Methicillin-resistant Staphylococcus Aureus (MRSA)
There is a lot of interest in the ability of essential oils, namely melaleuca, for fighting drug-resistant pathogens like MRSA.
Multiple studies have shown that treatment with tea tree oil is more effective than placebo and in some cases, more effective than standard treatments. [18,19]
Besides the previous study mentioned about the anti-inflammatory benefits of TTO in fighting psoriasis, another experimental study in 2002 proved that tea tree oil has a significant anti-inflammatory effect on histamine-induced weals on the skin. 
It is not only the skin that the oil is effective against inflammation on, either. Another study in 2015 showed positive effects of numerous Australian medicinal plants on Proteus spp., the microbial triggers of rheumatoid arthritis (RA).
While this study is not addressing the plant's ability to fight the inflammation of RA itself, it shows that there is the possibility for RA sufferers to be able to fight both the cause and effect of the debilitating condition with one fell swoop.
Not only that, in 2018, a review analyzed the antimicrobial and anti-inflammatory effects of M. alternifolia and its promising application on periodontal issues. 
Tea tree oil is one of the most powerful essential oils that can be used for a myriad of things.
You can use the oil for household uses in many ways, such as a natural disinfectant cleaner and to purify the air. It is useful around the home and in the garden for controlling and preventing mold.
The oil can be used in body and skin care products to combat issues like acne or rashes, for dry skin, and in hair care products for oiliness and dandruff.
Tea tree oil treatments are useful for wounds, inflammatory conditions, psoriasis, eczema, and more.
There are issues with getting pure Australian tea tree, but by following the guidelines set out by the Australian Tea Tree Industry Association (ATTIA), you can make sure you are getting 100% pure, unadulterated oil.

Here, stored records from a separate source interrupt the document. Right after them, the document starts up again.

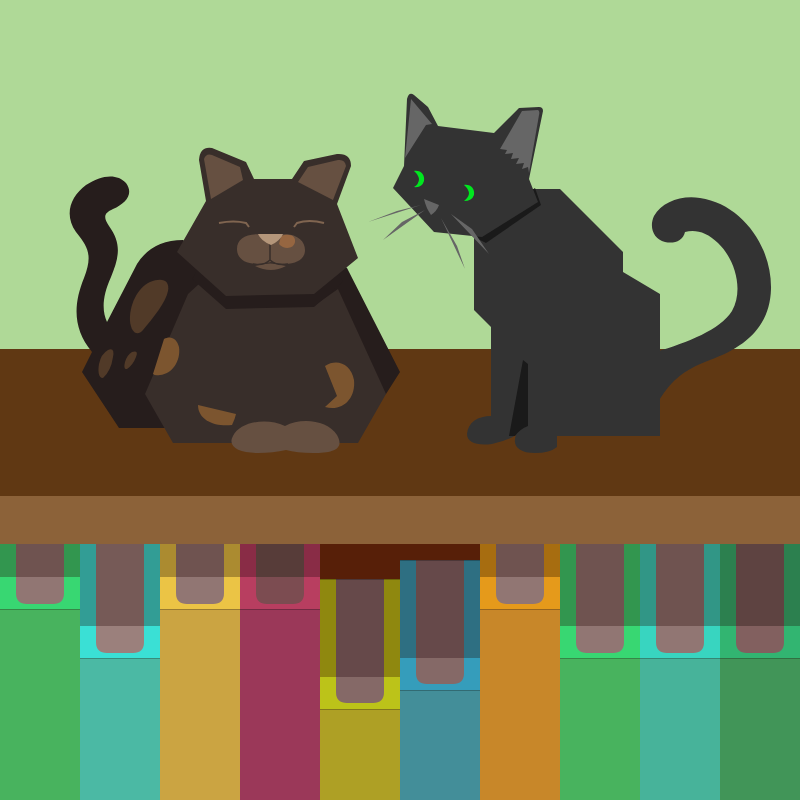
<!DOCTYPE html>
<html lang="en">
<head>
<meta charset="utf-8">
<title>Two cats on a bookshelf</title>
<style>
:root {
  --wall: #afd997; --shelf-top: #603813; --shelf-edge: #8c6239; --shelf-back: #571f08;
  --tortie: #382e2a; --tortie-dark: #261d1c; --tortie-light: #665041; --ginger: #7c552f; --ginger-dim: #513a28;
  --black: #333; --black-dark: #1a1a1a; --grey: #666; --eye: #00e61f;
}
html, body { margin: 0; height: 100%; overflow: hidden; }
svg { display: block; width: 800px; height: 800px; }
.wall { fill: var(--wall); }
.shelf-top { fill: var(--shelf-top); }
.shelf-edge { fill: var(--shelf-edge); }
.shelf-back { fill: var(--shelf-back); }
.tortie { fill: var(--tortie); }
.tortie-dark { fill: var(--tortie-dark); }
.tortie-light { fill: var(--tortie-light); }
.ginger { fill: var(--ginger); }
.ginger-dim { fill: var(--ginger-dim); }
.black { fill: var(--black); }
.black-dark { fill: var(--black-dark); }
.grey { fill: var(--grey); }
.eye { fill: var(--eye); }
.seam { stroke: #000; stroke-opacity: .25; }
</style>
</head>
<body>
<svg viewBox="0 0 800 800" role="img" aria-label="A tortoiseshell cat and a black cat sitting on top of a bookshelf">
  <defs>
    <path id="label" d="M0 0H48V49Q48 60 37 60H11Q0 60 0 49Z"/>
    <path id="label-long" d="M0 0H48V98Q48 109 37 109H11Q0 109 0 98Z"/>
    <path id="label-low" d="M0 0H48V113Q48 124 37 124H11Q0 124 0 113Z"/>
  </defs>

  <rect class="wall" width="800" height="350"/>
  <rect class="shelf-top" y="349" width="800" height="148"/>
  <rect class="shelf-edge" y="496" width="800" height="48"/>

  <g id="books">
    <rect class="shelf-back" x="320" y="544" width="160" height="40"/>
    <g id="spines">
      <rect y="609" width="80" height="191" fill="#48b35e"/>
      <rect x="80" y="658" width="80" height="142" fill="#4bb9a4"/>
      <rect x="160" y="609" width="80" height="191" fill="#cba442"/>
      <rect x="240" y="609" width="80" height="191" fill="#9b3859"/>
      <rect x="320" y="709" width="80" height="91" fill="#aea025"/>
      <rect x="400" y="690" width="80" height="110" fill="#438e99"/>
      <rect x="480" y="609" width="80" height="191" fill="#c88729"/>
      <rect x="560" y="658" width="80" height="142" fill="#48b35e"/>
      <rect x="640" y="658" width="80" height="142" fill="#47b39a"/>
      <rect x="720" y="658" width="80" height="142" fill="#419558"/>
    </g>
    <g id="bands">
      <rect y="576" width="80" height="33" fill="#38d772"/>
      <rect x="80" y="625" width="80" height="33" fill="#3ae0d5"/>
      <rect x="160" y="576" width="80" height="33" fill="#ebc445"/>
      <rect x="240" y="576" width="80" height="33" fill="#b83e60"/>
      <rect x="320" y="676" width="80" height="33" fill="#bcc319"/>
      <rect x="400" y="657" width="80" height="33" fill="#359dbb"/>
      <rect x="480" y="576" width="80" height="33" fill="#e59a1b"/>
      <rect x="560" y="625" width="80" height="33" fill="#38d772"/>
      <rect x="640" y="625" width="80" height="33" fill="#38d5c0"/>
      <rect x="720" y="625" width="80" height="33" fill="#32b571"/>
    </g>
    <g id="shaded-tops">
      <rect y="544" width="80" height="33" fill="#32964f"/>
      <rect x="80" y="544" width="80" height="82" fill="#329d95"/>
      <rect x="160" y="544" width="80" height="33" fill="#ab8b30"/>
      <rect x="240" y="544" width="80" height="33" fill="#892c46"/>
      <rect x="320" y="579" width="80" height="98" fill="#8f880f"/>
      <rect x="400" y="560" width="80" height="98" fill="#2e6f82"/>
      <rect x="480" y="544" width="80" height="33" fill="#a76d10"/>
      <rect x="560" y="544" width="80" height="82" fill="#32964f"/>
      <rect x="640" y="544" width="80" height="82" fill="#319686"/>
      <rect x="720" y="544" width="80" height="82" fill="#2c804f"/>
    </g>
    <g id="labels">
      <g fill="#917673">
        <use href="#label" x="16" y="544"/>
        <use href="#label-long" x="96" y="544" fill="#9b807c"/>
        <use href="#label" x="176" y="544"/>
        <use href="#label" x="256" y="544" fill="#7c4c51"/>
        <use href="#label-low" x="336" y="579" fill="#856967"/>
        <use href="#label-low" x="416" y="560" fill="#856967"/>
        <use href="#label" x="496" y="544"/>
        <use href="#label-long" x="576" y="544"/>
        <use href="#label-long" x="656" y="544"/>
        <use href="#label-long" x="736" y="544" fill="#82605f"/>
      </g>
      <g fill="#6f5350">
        <rect x="16" y="544" width="48" height="33"/>
        <rect x="96" y="544" width="48" height="82" fill="#765a57"/>
        <rect x="176" y="544" width="48" height="33"/>
        <rect x="256" y="544" width="48" height="33" fill="#573c39"/>
        <rect x="336" y="579" width="48" height="98" fill="#66494a"/>
        <rect x="416" y="560" width="48" height="98" fill="#66494a"/>
        <rect x="496" y="544" width="48" height="33"/>
        <rect x="576" y="544" width="48" height="82"/>
        <rect x="656" y="544" width="48" height="82"/>
        <rect x="736" y="544" width="48" height="82" fill="#5e4341"/>
      </g>
    </g>
    <path class="seam" fill="none" d="M0 609.5H80M80 658.5H160M160 609.5H320M320 709.5H400M400 690.5H480M480 609.5H560M560 658.5H800M320 579.5H400M400 560.5H480"/>
  </g>

  <g id="tortoiseshell-cat">
    <path class="tortie-dark" d="M92 352C73 329 73 305 84 278C93 255 88 247 76 232C64 215 70 197 86 185C101 175 117 173 126 183C134 194 126 203 113 209C104 213 103 217 109 226C121 243 120 255 111 277C102 297 102 311 107 322L137 264Q152 240 183 240L220 270L340 262L347 268L400 372L386 394L300 428H119L82 372Z"/>
    <g class="ginger-dim">
      <path d="M150 282C162 277 170 280 168 291C166 302 153 318 143 330C137 337 131 332 130 321C129 306 137 288 150 282Z"/>
      <path d="M108 350Q115 347 113 357Q111 371 103 378C98 378 98 370 99 364Q101 354 108 350Z"/>
      <path d="M132 352Q139 350 136 357Q133 365 127 369Q123 370 125 362Q127 355 132 352Z"/>
    </g>
    <path class="tortie" d="M199 284L226 306L314 306L338 289L386 394L358 443H173L145 394L188 294Z"/>
    <path class="tortie-dark" d="M192 279L226 309L314 307L343 282L338 272H196Z"/>
    <g class="ginger">
      <path d="M164 339C171 335 177 339 179 347C181 361 172 374 160 375Q155 376 153 374Z"/>
      <path d="M198 405L236 414Q235 419 232 425C216 427 198 421 198 405Z"/>
      <path d="M325 366C337 358 351 364 354 380C356 399 342 412 325 407L337 396Z"/>
    </g>
    <path class="tortie-light" d="M285 426C301 417 328 420 337 435C345 449 333 453 313 453Q297 453 286 450Q273 453 258 453C239 453 227 447 233 436C240 422 266 417 285 426Z"/>
    <path class="tortie" d="M199 160Q200 146 212 148L246 162L254 179H292L304 161L337 154Q351 153 351 166L337 204L358 258L314 294L226 296L177 252L206 201Z"/>
    <path class="tortie-light" d="M204 159Q206 153 212 155L240 167L243 180L211 199ZM346 166Q345 159 338 160L308 167L298 182L333 200Z"/>
    <path fill="none" stroke="#806550" stroke-width="2" d="M219 223Q234 220 246 223L249 227M324 223Q309 219 297 223L294 227"/>
    <path class="tortie-light" d="M271 236C295 230 305 240 305 250C305 262 290 267 271 262C252 267 237 262 237 249C237 237 250 231 271 236Z"/>
    <path class="tortie-light" d="M255 266Q270 261 286 266Q271 274 255 266Z"/>
    <path fill="none" stroke="var(--tortie)" stroke-width="1.5" d="M270 244V260Q264 266 253 264M270 260Q276 266 288 264"/>
    <path fill="#966641" d="M281 236C290 233 296 236 295 242C294 249 284 250 279 244Z"/>
    <path fill="#b4967a" d="M258 234H283Q280 241 271 245Q261 241 258 234Z"/>
  </g>

  <g id="black-cat">
    <path class="black" d="M656 352C688 342 720 330 732 311C744 290 735 259 718 243C707 232 695 229 685 232C683 241 674 244 665 242C653 239 649 227 654 216C662 202 681 195 700 198C742 204 772 247 771 289C770 326 746 347 710 360C682 370 669 383 657 404Z"/>
    <path class="black" d="M474 228L530 189H560L623 252V272L660 294V436H557V447Q550 453 535 453C518 453 512 445 516 435Q507 441 492 444C476 446 467 442 467 434C468 422 478 416 491 416V327L474 310Z"/>
    <path class="black-dark" d="M523 360L528 364V426Q520 429 515 436H509Z"/>
    <path class="black-dark" d="M472 236L486 243L541 205L535 188L485 225Z"/>
    <path class="black" d="M407 99Q409 91 414 95L428 107L438 126L494 133L519 108L539 107Q543 107 543 111L529 179L538 202L482 237L434 232L393 188L404 166Z"/>
    <path class="grey" d="M411 99L432 124L426 125L405 158ZM522 111L538 110Q540 111 539 115L529 173L528 167L522 169L524 163L516 164L519 158L511 159L513 153L505 154L507 150L500 149Z"/>
    <path class="eye" d="M414 171C421 170 425 175 424 181Q422 188 414 187Q419 184 419 179Q418 174 414 171ZM464 185C471 184 475 189 474 195Q472 201 464 201Q469 197 469 193Q468 188 464 185Z"/>
    <path class="grey" d="M424 199L439 205Q437 211 431 215Q426 208 424 199Z"/>
    <path class="grey" d="M421 205L368 222L397 211ZM425 210L383 240L402 222ZM441 218L465 269L457 246ZM451 214L489 254L472 229Z"/>
  </g>
</svg>
</body>
</html>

As with any oil, be sure to dilute before use, unless you are using it neat for extenuating circumstances like on a wart or for severe fungal infections. Either way, be safe and do a skin patch test first, as some people are sensitive and may have a reaction.
- Worwood, V., The Complete Book of Essential Oils and Aromatherapy, p. 626